[Records supplied Boundary: Start]

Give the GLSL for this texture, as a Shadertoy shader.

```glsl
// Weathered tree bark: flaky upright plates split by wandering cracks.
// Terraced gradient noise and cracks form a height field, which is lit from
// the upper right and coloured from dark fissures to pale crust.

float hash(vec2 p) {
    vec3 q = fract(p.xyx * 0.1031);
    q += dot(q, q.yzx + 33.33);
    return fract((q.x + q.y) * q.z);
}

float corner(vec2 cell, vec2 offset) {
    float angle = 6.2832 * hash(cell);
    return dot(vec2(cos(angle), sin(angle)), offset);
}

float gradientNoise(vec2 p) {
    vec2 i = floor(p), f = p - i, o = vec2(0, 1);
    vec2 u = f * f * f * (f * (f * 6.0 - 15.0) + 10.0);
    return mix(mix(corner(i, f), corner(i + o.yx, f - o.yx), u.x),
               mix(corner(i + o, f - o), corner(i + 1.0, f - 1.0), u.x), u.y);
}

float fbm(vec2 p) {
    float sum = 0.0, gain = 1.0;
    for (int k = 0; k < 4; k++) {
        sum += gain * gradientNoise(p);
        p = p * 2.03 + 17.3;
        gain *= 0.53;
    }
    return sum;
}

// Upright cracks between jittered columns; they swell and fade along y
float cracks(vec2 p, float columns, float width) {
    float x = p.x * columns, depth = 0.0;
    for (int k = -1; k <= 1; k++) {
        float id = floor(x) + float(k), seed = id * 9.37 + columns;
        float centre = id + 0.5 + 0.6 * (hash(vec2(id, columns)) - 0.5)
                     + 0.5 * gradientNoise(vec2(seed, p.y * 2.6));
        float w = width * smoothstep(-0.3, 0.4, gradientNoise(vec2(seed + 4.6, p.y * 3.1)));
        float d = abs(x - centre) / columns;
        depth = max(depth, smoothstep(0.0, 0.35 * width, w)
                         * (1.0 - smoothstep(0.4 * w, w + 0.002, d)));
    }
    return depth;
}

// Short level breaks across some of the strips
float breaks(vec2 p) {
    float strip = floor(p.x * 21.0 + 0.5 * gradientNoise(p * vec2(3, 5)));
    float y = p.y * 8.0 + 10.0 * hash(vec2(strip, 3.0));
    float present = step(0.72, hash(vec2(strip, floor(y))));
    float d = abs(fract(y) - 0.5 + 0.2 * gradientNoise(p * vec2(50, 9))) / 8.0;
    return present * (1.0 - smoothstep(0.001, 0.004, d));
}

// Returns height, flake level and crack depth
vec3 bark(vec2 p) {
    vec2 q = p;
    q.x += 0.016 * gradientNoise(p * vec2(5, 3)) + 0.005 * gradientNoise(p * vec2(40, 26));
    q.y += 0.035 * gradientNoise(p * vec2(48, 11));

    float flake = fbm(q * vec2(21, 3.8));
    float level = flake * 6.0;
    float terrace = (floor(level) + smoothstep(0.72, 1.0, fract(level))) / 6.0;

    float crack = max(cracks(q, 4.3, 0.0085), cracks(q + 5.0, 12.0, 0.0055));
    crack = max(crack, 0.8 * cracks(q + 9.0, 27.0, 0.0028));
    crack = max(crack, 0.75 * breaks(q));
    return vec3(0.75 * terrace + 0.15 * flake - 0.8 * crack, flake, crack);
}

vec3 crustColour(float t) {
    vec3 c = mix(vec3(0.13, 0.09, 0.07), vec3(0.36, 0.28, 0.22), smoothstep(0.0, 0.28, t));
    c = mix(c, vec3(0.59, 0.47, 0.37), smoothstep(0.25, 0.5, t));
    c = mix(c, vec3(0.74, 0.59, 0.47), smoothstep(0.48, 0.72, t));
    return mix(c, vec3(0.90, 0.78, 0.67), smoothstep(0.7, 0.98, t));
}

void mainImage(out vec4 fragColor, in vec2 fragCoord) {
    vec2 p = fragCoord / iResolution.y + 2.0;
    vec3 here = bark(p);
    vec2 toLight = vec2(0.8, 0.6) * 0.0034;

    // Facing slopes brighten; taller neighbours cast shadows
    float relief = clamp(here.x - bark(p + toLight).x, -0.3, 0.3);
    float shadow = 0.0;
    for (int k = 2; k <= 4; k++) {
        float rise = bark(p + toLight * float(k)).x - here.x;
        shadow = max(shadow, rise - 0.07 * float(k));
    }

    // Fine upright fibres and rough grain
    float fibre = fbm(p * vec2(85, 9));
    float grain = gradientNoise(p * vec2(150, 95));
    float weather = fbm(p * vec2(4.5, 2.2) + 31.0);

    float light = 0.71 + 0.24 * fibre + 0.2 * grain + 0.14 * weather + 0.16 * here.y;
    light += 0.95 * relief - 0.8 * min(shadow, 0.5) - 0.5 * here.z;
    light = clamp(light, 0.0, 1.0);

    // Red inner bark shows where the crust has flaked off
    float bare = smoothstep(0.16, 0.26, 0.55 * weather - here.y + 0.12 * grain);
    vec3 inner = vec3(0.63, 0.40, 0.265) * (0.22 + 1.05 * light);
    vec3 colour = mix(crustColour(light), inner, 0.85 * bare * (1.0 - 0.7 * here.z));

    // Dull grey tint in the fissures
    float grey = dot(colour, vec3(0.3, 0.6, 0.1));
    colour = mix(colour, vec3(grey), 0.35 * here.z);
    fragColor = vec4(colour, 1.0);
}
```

[Records supplied Boundary: End]

Requirement
All of the records above need to be copied exactly.

Exercise result
Give the GLSL for this texture, as a Shadertoy shader.

```glsl
// Weathered tree bark: flaky upright plates split by wandering cracks.
// Terraced gradient noise and cracks form a height field, which is lit from
// the upper right and coloured from dark fissures to pale crust.

float hash(vec2 p) {
    vec3 q = fract(p.xyx * 0.1031);
    q += dot(q, q.yzx + 33.33);
    return fract((q.x + q.y) * q.z);
}

float corner(vec2 cell, vec2 offset) {
    float angle = 6.2832 * hash(cell);
    return dot(vec2(cos(angle), sin(angle)), offset);
}

float gradientNoise(vec2 p) {
    vec2 i = floor(p), f = p - i, o = vec2(0, 1);
    vec2 u = f * f * f * (f * (f * 6.0 - 15.0) + 10.0);
    return mix(mix(corner(i, f), corner(i + o.yx, f - o.yx), u.x),
               mix(corner(i + o, f - o), corner(i + 1.0, f - 1.0), u.x), u.y);
}

float fbm(vec2 p) {
    float sum = 0.0, gain = 1.0;
    for (int k = 0; k < 4; k++) {
        sum += gain * gradientNoise(p);
        p = p * 2.03 + 17.3;
        gain *= 0.53;
    }
    return sum;
}

// Upright cracks between jittered columns; they swell and fade along y
float cracks(vec2 p, float columns, float width) {
    float x = p.x * columns, depth = 0.0;
    for (int k = -1; k <= 1; k++) {
        float id = floor(x) + float(k), seed = id * 9.37 + columns;
        float centre = id + 0.5 + 0.6 * (hash(vec2(id, columns)) - 0.5)
                     + 0.5 * gradientNoise(vec2(seed, p.y * 2.6));
        float w = width * smoothstep(-0.3, 0.4, gradientNoise(vec2(seed + 4.6, p.y * 3.1)));
        float d = abs(x - centre) / columns;
        depth = max(depth, smoothstep(0.0, 0.35 * width, w)
                         * (1.0 - smoothstep(0.4 * w, w + 0.002, d)));
    }
    return depth;
}

// Short level breaks across some of the strips
float breaks(vec2 p) {
    float strip = floor(p.x * 21.0 + 0.5 * gradientNoise(p * vec2(3, 5)));
    float y = p.y * 8.0 + 10.0 * hash(vec2(strip, 3.0));
    float present = step(0.72, hash(vec2(strip, floor(y))));
    float d = abs(fract(y) - 0.5 + 0.2 * gradientNoise(p * vec2(50, 9))) / 8.0;
    return present * (1.0 - smoothstep(0.001, 0.004, d));
}

// Returns height, flake level and crack depth
vec3 bark(vec2 p) {
    vec2 q = p;
    q.x += 0.016 * gradientNoise(p * vec2(5, 3)) + 0.005 * gradientNoise(p * vec2(40, 26));
    q.y += 0.035 * gradientNoise(p * vec2(48, 11));

    float flake = fbm(q * vec2(21, 3.8));
    float level = flake * 6.0;
    float terrace = (floor(level) + smoothstep(0.72, 1.0, fract(level))) / 6.0;

    float crack = max(cracks(q, 4.3, 0.0085), cracks(q + 5.0, 12.0, 0.0055));
    crack = max(crack, 0.8 * cracks(q + 9.0, 27.0, 0.0028));
    crack = max(crack, 0.75 * breaks(q));
    return vec3(0.75 * terrace + 0.15 * flake - 0.8 * crack, flake, crack);
}

vec3 crustColour(float t) {
    vec3 c = mix(vec3(0.13, 0.09, 0.07), vec3(0.36, 0.28, 0.22), smoothstep(0.0, 0.28, t));
    c = mix(c, vec3(0.59, 0.47, 0.37), smoothstep(0.25, 0.5, t));
    c = mix(c, vec3(0.74, 0.59, 0.47), smoothstep(0.48, 0.72, t));
    return mix(c, vec3(0.90, 0.78, 0.67), smoothstep(0.7, 0.98, t));
}

void mainImage(out vec4 fragColor, in vec2 fragCoord) {
    vec2 p = fragCoord / iResolution.y + 2.0;
    vec3 here = bark(p);
    vec2 toLight = vec2(0.8, 0.6) * 0.0034;

    // Facing slopes brighten; taller neighbours cast shadows
    float relief = clamp(here.x - bark(p + toLight).x, -0.3, 0.3);
    float shadow = 0.0;
    for (int k = 2; k <= 4; k++) {
        float rise = bark(p + toLight * float(k)).x - here.x;
        shadow = max(shadow, rise - 0.07 * float(k));
    }

    // Fine upright fibres and rough grain
    float fibre = fbm(p * vec2(85, 9));
    float grain = gradientNoise(p * vec2(150, 95));
    float weather = fbm(p * vec2(4.5, 2.2) + 31.0);

    float light = 0.71 + 0.24 * fibre + 0.2 * grain + 0.14 * weather + 0.16 * here.y;
    light += 0.95 * relief - 0.8 * min(shadow, 0.5) - 0.5 * here.z;
    light = clamp(light, 0.0, 1.0);

    // Red inner bark shows where the crust has flaked off
    float bare = smoothstep(0.16, 0.26, 0.55 * weather - here.y + 0.12 * grain);
    vec3 inner = vec3(0.63, 0.40, 0.265) * (0.22 + 1.05 * light);
    vec3 colour = mix(crustColour(light), inner, 0.85 * bare * (1.0 - 0.7 * here.z));

    // Dull grey tint in the fissures
    float grey = dot(colour, vec3(0.3, 0.6, 0.1));
    colour = mix(colour, vec3(grey), 0.35 * here.z);
    fragColor = vec4(colour, 1.0);
}
```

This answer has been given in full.